HOUSE CENTIPEDE Length variable — 1/8 – 6 inches.  Yellow to dark brown. House Centipedes have numerous legs — one pair per body segment. Anywhere in the house, but damp basements, bathrooms, damp closets and potted plants are preferred. All centipedes are carnivorous.  They feed on insects and spiders Look in basements and other damp areas. Reduce or eliminate moist areas in the house.  But remember that if you eliminate centipedes, you will need to deal with the insects and spiders upon which the centipedes were feeding. Void treatments and basement/ crawlspace sill plate treatments are generally helpful.  An outside barrier insecticide treatment may prevent entry into the house.
EARWIG 1/4 – 1 inch.  Dark brown in color. Earwigs have a pincher-like structure at the end of their body. Earwigs are active at night.  During the day they hide in moist shady places. Earwigs feed on live or dead plants and/or insects. Look in moist areas of the house. Reduce or eliminate moist areas in the house.  Seal potential entry points. Insecticides inside the house are really not called for in this situation.  If you do use insecticides, more Earwigs may enter the house after the treatment.  An outside barrier insecticide treatment may prevent entry into the house.

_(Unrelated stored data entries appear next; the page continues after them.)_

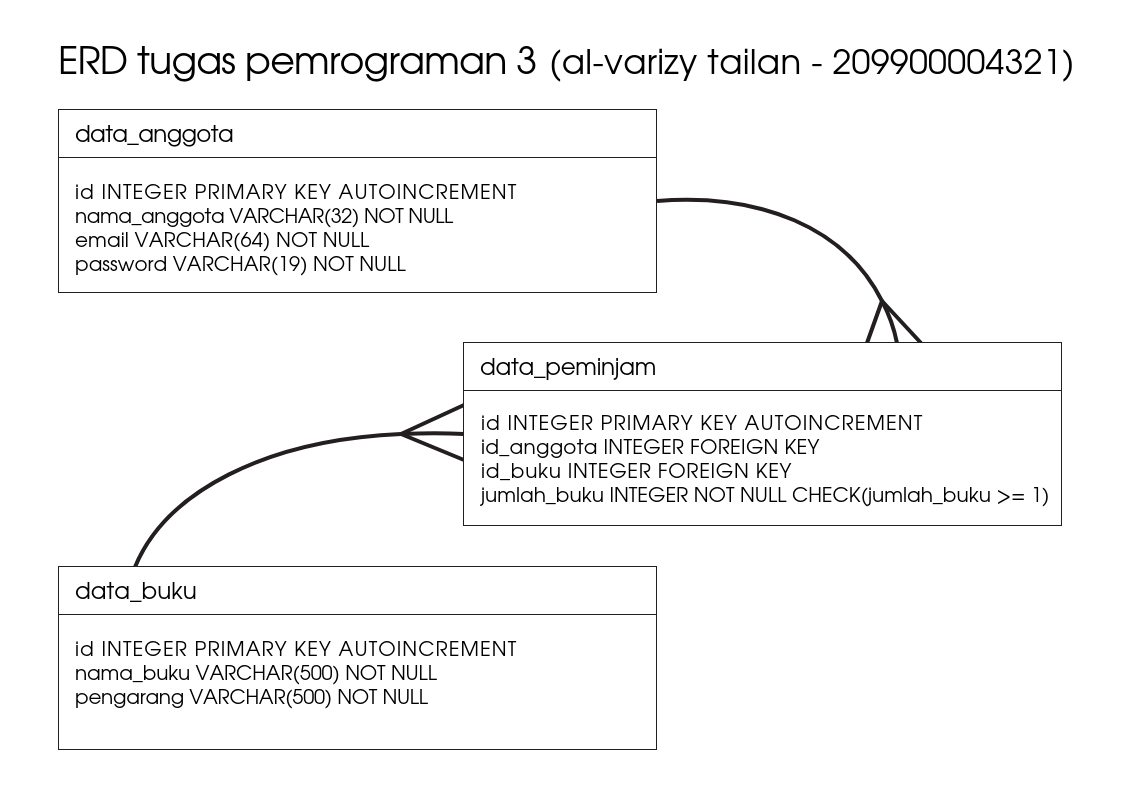
<!DOCTYPE html>
<html lang="id">
<head>
<meta charset="utf-8">
<title>ERD tugas pemrograman 3</title>
<style>
:root {
  --paper: #ffffff;
  --ink: #000000;
  --line: #231f20;
}
* { box-sizing: border-box; margin: 0; padding: 0; }
html, body { width: 1123px; height: 795px; overflow: hidden; background: var(--paper); }
body {
  position: relative;
  color: var(--ink);
  font-family: "TeX Gyre Adventor", "Comic Sans MS", sans-serif;
  font-weight: 400;
  font-kerning: none;
}

/* Each line of text sits on a fixed baseline set by its strut */
.strut, .fields li { line-height: 0; white-space: nowrap; letter-spacing: var(--track, 0); }
.strut::before, .fields li::before { content: ""; display: inline-block; height: var(--rise); }

.heading { display: flex; align-items: baseline; padding-left: 58px; height: 109px; }
.heading h1 { --rise: 74px; --track: -0.8px; flex: none; width: 491px; font-size: 38px; font-weight: 400; }
.heading p { --rise: 74px; --track: 0.3px; font-size: 34px; }

.relations { position: absolute; left: 0; top: 0; }
.relations path { fill: none; stroke: var(--line); stroke-width: 4; stroke-linejoin: round; }

.entity {
  position: absolute;
  width: 599px;
  height: 184px;
  border: 1px solid var(--line);
  background: var(--paper);
}
.anggota { left: 58px; top: 109px; }
.peminjam { left: 463px; top: 342px; }
.buku { left: 58px; top: 566px; }
.entity h2 {
  --rise: 32px;
  height: 48px;
  padding-left: 16px;
  border-bottom: 1px solid var(--line);
  font-size: 23px;
  font-weight: 400;
}
.fields { padding: 23px 0 0 16px; list-style: none; font-size: 20px; }
.peminjam .fields { padding: 21px 0 0 17px; }
.fields li { --rise: 18px; height: 24px; }
.fields .key { --track: 1.08px; }
</style>
</head>
<body>
<header class="heading">
  <h1 class="strut">ERD tugas pemrograman 3</h1>
  <p class="strut">(al-varizy tailan - 209900004321)</p>
</header>

<svg class="relations" width="1123" height="795" viewBox="0 0 1123 795" aria-hidden="true">
  <g id="anggota-to-peminjam">
    <path d="M657 201C760 193 845 227 882 301C890 316 894 328 897 343"/>
    <path d="M867 343L882 301L921 343"/>
  </g>
  <g id="buku-to-peminjam">
    <path d="M135 567C166 492 265 440 401 434C425 433 445 433 464 434"/>
    <path d="M464 405L401 434L464 460"/>
  </g>
</svg>

<main>
  <section class="entity anggota">
    <h2 class="strut" style="--track:-0.65px">data_anggota</h2>
    <ul class="fields">
      <li class="key">id INTEGER PRIMARY KEY AUTOINCREMENT</li>
      <li style="--track:-0.46px">nama_anggota VARCHAR(32) NOT NULL</li>
      <li style="--track:0.1px">email VARCHAR(64) NOT NULL</li>
      <li>password VARCHAR(19) NOT NULL</li>
    </ul>
  </section>

  <section class="entity peminjam">
    <h2 class="strut" style="--track:-0.25px">data_peminjam</h2>
    <ul class="fields">
      <li class="key">id INTEGER PRIMARY KEY AUTOINCREMENT</li>
      <li style="--track:0.27px">id_anggota INTEGER FOREIGN KEY</li>
      <li style="--track:0.7px">id_buku INTEGER FOREIGN KEY</li>
      <li>jumlah_buku INTEGER NOT NULL CHECK(jumlah_buku &gt;= 1)</li>
    </ul>
  </section>

  <section class="entity buku">
    <h2 class="strut">data_buku</h2>
    <ul class="fields">
      <li class="key">id INTEGER PRIMARY KEY AUTOINCREMENT</li>
      <li style="--track:-0.13px">nama_buku VARCHAR(500) NOT NULL</li>
      <li style="--track:-0.26px">pengarang VARCHAR(500) NOT NULL</li>
    </ul>
  </section>
</main>
</body>
</html>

DRAIN FLY 1/16 – 1/4 inch.  Dark brown to black This fly looks like a moth. Drain flies are found in bathrooms, and shower stalls.  They are found in the basement around the floor drains and near utility sinks. The adult fly does not eat.  The larvae live in drains and eat the “gunk” around the top of the water line in the drain. If you find adult flies in the house, you can assume that you have one or more infested drains. If you see only one or two adult flies at a time, you can eliminate them with a fly swatter or a squirt of soapy water.  If you have a heavy infestation, you need professional help. If you have access to the drain, the professional can scour the drain with a stiff wire brush to remove the organic material upon which the larvae are feeding.  The professional can apply an insect growth regulator insecticide or a microbial cleaner.

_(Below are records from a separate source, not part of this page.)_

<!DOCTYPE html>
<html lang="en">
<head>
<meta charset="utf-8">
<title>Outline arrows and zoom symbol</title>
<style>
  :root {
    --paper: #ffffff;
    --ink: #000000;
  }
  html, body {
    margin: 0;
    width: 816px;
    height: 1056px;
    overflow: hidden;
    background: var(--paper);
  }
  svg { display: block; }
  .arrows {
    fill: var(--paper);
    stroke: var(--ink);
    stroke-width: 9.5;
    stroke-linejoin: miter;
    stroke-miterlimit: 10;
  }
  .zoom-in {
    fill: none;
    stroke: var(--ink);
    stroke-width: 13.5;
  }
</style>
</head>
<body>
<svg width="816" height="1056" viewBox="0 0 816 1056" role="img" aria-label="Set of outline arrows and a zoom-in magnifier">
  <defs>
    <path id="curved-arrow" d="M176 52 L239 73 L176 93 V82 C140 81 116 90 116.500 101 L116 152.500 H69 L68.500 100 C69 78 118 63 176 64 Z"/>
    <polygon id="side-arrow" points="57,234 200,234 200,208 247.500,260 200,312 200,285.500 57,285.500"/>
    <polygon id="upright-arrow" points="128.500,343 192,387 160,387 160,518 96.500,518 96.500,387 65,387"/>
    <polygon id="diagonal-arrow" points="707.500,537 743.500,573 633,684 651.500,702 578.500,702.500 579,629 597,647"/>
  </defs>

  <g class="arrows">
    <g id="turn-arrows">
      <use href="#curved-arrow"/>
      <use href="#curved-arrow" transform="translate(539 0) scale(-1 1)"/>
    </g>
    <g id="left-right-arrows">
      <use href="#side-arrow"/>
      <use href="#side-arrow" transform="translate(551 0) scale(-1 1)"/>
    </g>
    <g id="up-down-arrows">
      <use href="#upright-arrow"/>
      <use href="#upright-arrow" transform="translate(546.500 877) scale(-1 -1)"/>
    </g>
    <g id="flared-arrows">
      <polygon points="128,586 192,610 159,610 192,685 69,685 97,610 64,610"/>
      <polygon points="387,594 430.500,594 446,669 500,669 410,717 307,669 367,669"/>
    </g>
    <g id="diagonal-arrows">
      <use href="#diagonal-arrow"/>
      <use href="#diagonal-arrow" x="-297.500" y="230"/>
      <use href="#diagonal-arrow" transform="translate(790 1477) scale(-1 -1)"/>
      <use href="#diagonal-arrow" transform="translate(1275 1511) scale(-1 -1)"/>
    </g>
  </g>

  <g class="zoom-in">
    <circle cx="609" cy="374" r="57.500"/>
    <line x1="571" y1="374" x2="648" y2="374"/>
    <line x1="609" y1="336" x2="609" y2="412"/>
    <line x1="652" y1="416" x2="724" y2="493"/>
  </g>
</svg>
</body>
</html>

BOTTLE FLY 1/8 – 5/8 inch   with a metallic green or blue thorax. The metallic thorax distinguishes this fly from most other common house flies. At windows.  Flies are attracted to light. The adult fly does not eat.  The larvae feed on decayed meat and dead animals. If these food sources are not available, Bottle Fly larvae will feed on decaying vegetation and garbage. If you see Bottle Flies in your house, you need to inspect for dead rodents or other animals under the house or in wall voids.  Inspect for decaying materials. Remove the food source.  Caulk and seal to prevent wild animals from entering the house attic, basement and wall voids. Insecticides are not called for in this situation.
GROUND BEETLES 1/16 – 1 3/8 inch.  Various colors. Some are brightly colored metallic green.  Others are black. Shape of the body. Almost anywhere. Ground Beetles are predaceous — they eat other insects and are thus considered to be beneficial. Rarely will you see more than one or two Ground Beetles in your house.  If you try to get rid of them, you will have to deal with the insects that they were attracted to. Exterior perimeter barriers with pyrethroids are often effective at reducing the numbers of beetles that enter the home, particularly in the fall.